**Task statement:** Omit the pictures and output exactly the lines from the start of the entries through the line containing "border-box; margin: 0;".

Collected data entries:
----------

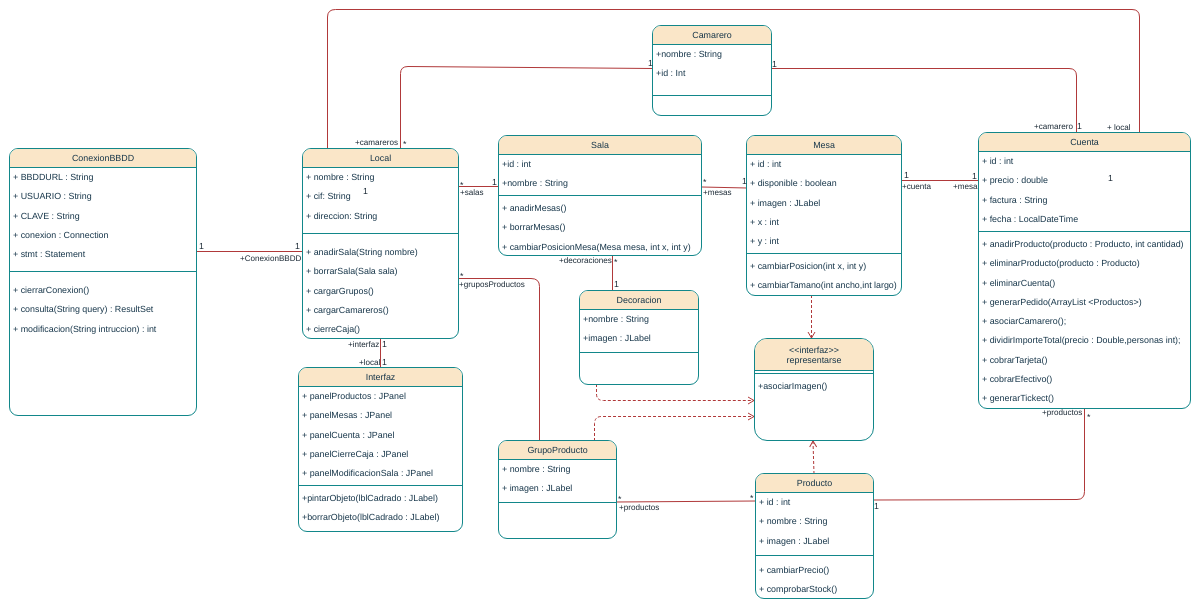
<!DOCTYPE html>
<html lang="es">
<head>
<meta charset="utf-8">
<title>Diagrama de clases</title>
<style>
:root {
  --paper: #ffffff;
  --outline: #12878a;
  --header: #fae6c8;
  --ink: #17364a;
  --label: #1c2a36;
  --link: #b0393a;
}
* { box-sizing: border-box; margin: 0; padding: 0; }
html, body { width: 1200px; height: 610px; overflow: hidden; background: var(--paper); }
body { font-family: "Liberation Sans", Arial, sans-serif; text-rendering: geometricPrecision; }
.diagram { position: relative; width: 1200px; height: 610px; overflow: hidden; }
.links { position: absolute; left: 0; top: 0; }
.association { fill: none; stroke: var(--link); stroke-width: 1; }
.realization { fill: none; stroke: var(--link); stroke-width: 1; stroke-dasharray: 3 2; }
.arrow { fill: none; stroke: var(--link); stroke-width: 1; }

.class {
  position: absolute;
  display: grid;
  grid-template-rows: 19px var(--attributes) 1fr;
  overflow: hidden;
  border: 1px solid var(--outline);
  border-radius: 9px;
  background: var(--paper);
  color: var(--ink);
  font-size: 8.9px;
}
.class h2 {
  display: flex;
  align-items: center;
  justify-content: center;
  border-bottom: 1px solid var(--outline);
  background: var(--header);
  font-size: inherit;
  font-weight: 400;
  text-align: center;
}
.class ul { list-style: none; padding-left: 3px; }
.class li { height: 19.3px; line-height: 19.3px; white-space: nowrap; }
.attributes { border-bottom: 1px solid var(--outline); }
.methods { padding-top: 3px; }
.roomy .methods { padding-top: 9px; }
.interface { grid-template-rows: 32px 3px 1fr; border-radius: 13px; }
.interface h2 { line-height: 10px; }
.rule { border-bottom: 1px solid var(--outline); }

.label {
  position: absolute;
  color: var(--label);
  font-size: 8.1px;
  line-height: 10px;
  white-space: nowrap;
}
.count { font-size: 8.8px; }
</style>
</head>
<body>
<main class="diagram">

<svg class="links" width="1200" height="610" viewBox="0 0 1200 610" aria-hidden="true">
  <defs>
    <marker id="open-arrow" markerUnits="userSpaceOnUse" markerWidth="10" markerHeight="10" refX="7" refY="5" orient="auto">
      <path class="arrow" d="M1 1.5L7 5L1 8.5"/>
    </marker>
  </defs>
  <g class="association">
    <path d="M327.5 148V17q0-7.5 8-7.5H1132q7.5 0 7.5 7.5V133"/>
    <path d="M653 68.5L408 66.5q-7.500 0-7.500 7V148"/>
    <path d="M771 68.500H1069q7.500 0 7.500 7.500V133"/>
    <path d="M196 251.500H303"/>
    <path d="M458 186.500H499"/>
    <path d="M458 278.500H531q8.500 0 8.500 8V441"/>
    <path d="M702 187L747 188"/>
    <path d="M901 180.500H979"/>
    <path d="M612.500 255V291"/>
    <path d="M380.500 338V368"/>
    <path d="M616 502L755 501"/>
    <path d="M873 500L1077 499.500q7.500 0 7.500-8V408"/>
  </g>
  <g class="realization" marker-end="none">
    <path d="M811.500 295V338" marker-end="url(#open-arrow)"/>
    <path d="M596.500 384V394q0 6.500 7 6.500H754" marker-end="url(#open-arrow)"/>
    <path d="M594.500 441V424q0-7.500 7-7.500H754" marker-end="url(#open-arrow)"/>
    <path d="M814 474L813 441" marker-end="url(#open-arrow)"/>
  </g>
</svg>

<section class="class" style="left:652px;top:25px;width:120px;height:91px;--attributes:51px">
  <h2>Camarero</h2>
  <ul class="attributes"><li>+nombre : String</li><li>+id : Int</li></ul>
  <ul class="methods"></ul>
</section>

<section class="class roomy" style="left:9px;top:148px;width:188px;height:268px;--attributes:104px">
  <h2>ConexionBBDD</h2>
  <ul class="attributes">
    <li>+ BBDDURL : String</li><li>+ USUARIO : String</li><li>+ CLAVE : String</li>
    <li>+ conexion : Connection</li><li>+ stmt : Statement</li>
  </ul>
  <ul class="methods">
    <li>+ cierrarConexion()</li><li>+ consulta(String query) : ResultSet</li>
    <li>+ modificacion(String intruccion) : int</li>
  </ul>
</section>

<section class="class roomy" style="left:302px;top:148px;width:157px;height:191px;--attributes:66px">
  <h2>Local</h2>
  <ul class="attributes"><li>+ nombre : String</li><li>+ cif: String</li><li>+ direccion: String</li></ul>
  <ul class="methods">
    <li>+ anadirSala(String nombre)</li><li>+ borrarSala(Sala sala)</li><li>+ cargarGrupos()</li>
    <li>+ cargarCamareros()</li><li>+ cierreCaja()</li>
  </ul>
</section>

<section class="class" style="left:498px;top:135px;width:204px;height:121px;--attributes:41px">
  <h2>Sala</h2>
  <ul class="attributes"><li>+id : int</li><li>+nombre : String</li></ul>
  <ul class="methods">
    <li>+ anadirMesas()</li><li>+ borrarMesas()</li>
    <li>+ cambiarPosicionMesa(Mesa mesa, int x, int y)</li>
  </ul>
</section>

<section class="class" style="left:746px;top:135px;width:156px;height:161px;--attributes:99px">
  <h2>Mesa</h2>
  <ul class="attributes">
    <li>+ id : int</li><li>+ disponible : boolean</li><li>+ imagen : JLabel</li>
    <li>+ x : int</li><li>+ y : int</li>
  </ul>
  <ul class="methods">
    <li>+ cambiarPosicion(int x, int y)</li><li>+ cambiarTamano(int ancho,int largo)</li>
  </ul>
</section>

<section class="class" style="left:978px;top:132px;width:213px;height:277px;--attributes:80px">
  <h2>Cuenta</h2>
  <ul class="attributes">
    <li>+ id : int</li><li>+ precio : double</li><li>+ factura : String</li><li>+ fecha : LocalDateTime</li>
  </ul>
  <ul class="methods">
    <li>+ anadirProducto(producto : Producto, int cantidad)</li>
    <li>+ eliminarProducto(producto : Producto)</li>
    <li>+ eliminarCuenta()</li>
    <li>+ generarPedido(ArrayList &lt;Productos&gt;)</li>
    <li>+ asociarCamarero();</li>
    <li>+ dividirImporteTotal(precio : Double,personas int);</li>
    <li>+ cobrarTarjeta()</li>
    <li>+ cobrarEfectivo()</li>
    <li>+ generarTickect()</li>
  </ul>
</section>

<section class="class" style="left:579px;top:290px;width:120px;height:95px;--attributes:43px">
  <h2>Decoracion</h2>
  <ul class="attributes"><li>+nombre : String</li><li>+imagen : JLabel</li></ul>
  <ul class="methods"></ul>
</section>

<section class="class interface" style="left:754px;top:338px;width:120px;height:103px">
  <h2>&lt;&lt;interfaz&gt;&gt;<br>representarse</h2>
  <div class="rule"></div>
  <ul class="methods"><li>+asociarImagen()</li></ul>
</section>

<section class="class" style="left:298px;top:367px;width:165px;height:165px;--attributes:99px">
  <h2>Interfaz</h2>
  <ul class="attributes">
    <li>+ panelProductos : JPanel</li><li>+ panelMesas : JPanel</li><li>+ panelCuenta : JPanel</li>
    <li>+ panelCierreCaja : JPanel</li><li>+ panelModificacionSala : JPanel</li>
  </ul>
  <ul class="methods">
    <li>+pintarObjeto(lblCadrado : JLabel)</li><li>+borrarObjeto(lblCadrado : JLabel)</li>
  </ul>
</section>

<section class="class" style="left:498px;top:440px;width:119px;height:99px;--attributes:43px">
  <h2>GrupoProducto</h2>
  <ul class="attributes"><li>+ nombre : String</li><li>+ imagen : JLabel</li></ul>
  <ul class="methods"></ul>
</section>

<section class="class" style="left:755px;top:473px;width:119px;height:126px;--attributes:63px">
  <h2>Producto</h2>
  <ul class="attributes"><li>+ id : int</li><li>+ nombre : String</li><li>+ imagen : JLabel</li></ul>
  <ul class="methods" style="padding-top:5px"><li>+ cambiarPrecio()</li><li>+ comprobarStock()</li></ul>
</section>

<span class="label count" style="left:648px;top:58px">1</span>
<span class="label count" style="left:772px;top:59px">1</span>
<span class="label" style="left:355px;top:138px">+camareros</span>
<span class="label count" style="left:403px;top:139px">*</span>
<span class="label" style="left:1034px;top:122px">+camarero</span>
<span class="label count" style="left:1077px;top:121px">1</span>
<span class="label" style="left:1107px;top:123px">+ local</span>
<span class="label count" style="left:363px;top:186px">1</span>
<span class="label count" style="left:1108px;top:173px">1</span>
<span class="label count" style="left:199px;top:241px">1</span>
<span class="label count" style="left:295px;top:241px">1</span>
<span class="label" style="left:240px;top:254px">+ConexionBBDD</span>
<span class="label count" style="left:460px;top:180px">*</span>
<span class="label" style="left:460px;top:188px">+salas</span>
<span class="label count" style="left:492px;top:177px">1</span>
<span class="label count" style="left:460px;top:271px">*</span>
<span class="label" style="left:459px;top:280px">+gruposProductos</span>
<span class="label count" style="left:703px;top:177px">*</span>
<span class="label" style="left:703px;top:188px">+mesas</span>
<span class="label count" style="left:742px;top:176px">1</span>
<span class="label count" style="left:904px;top:170px">1</span>
<span class="label" style="left:902px;top:182px">+cuenta</span>
<span class="label count" style="left:972px;top:171px">1</span>
<span class="label" style="left:953px;top:182px">+mesa</span>
<span class="label" style="left:559px;top:256px">+decoraciones</span>
<span class="label count" style="left:614px;top:257px">*</span>
<span class="label count" style="left:614px;top:279px">1</span>
<span class="label" style="left:348px;top:340px">+interfaz</span>
<span class="label count" style="left:382px;top:339px">1</span>
<span class="label" style="left:359px;top:358px">+local</span>
<span class="label count" style="left:382px;top:357px">1</span>
<span class="label count" style="left:618px;top:494px">*</span>
<span class="label" style="left:619px;top:503px">+productos</span>
<span class="label count" style="left:750px;top:493px">*</span>
<span class="label count" style="left:874px;top:501px">1</span>
<span class="label" style="left:1042px;top:408px">+productos</span>
<span class="label count" style="left:1087px;top:412px">*</span>

</main>
</body>
</html>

----------

**Solution for this exercise:**
<!DOCTYPE html>
<html lang="es">
<head>
<meta charset="utf-8">
<title>Diagrama de clases</title>
<style>
:root {
  --paper: #ffffff;
  --outline: #12878a;
  --header: #fae6c8;
  --ink: #17364a;
  --label: #1c2a36;
  --link: #b0393a;
}
* { box-sizing: border-box; margin: 0; padding: 0; }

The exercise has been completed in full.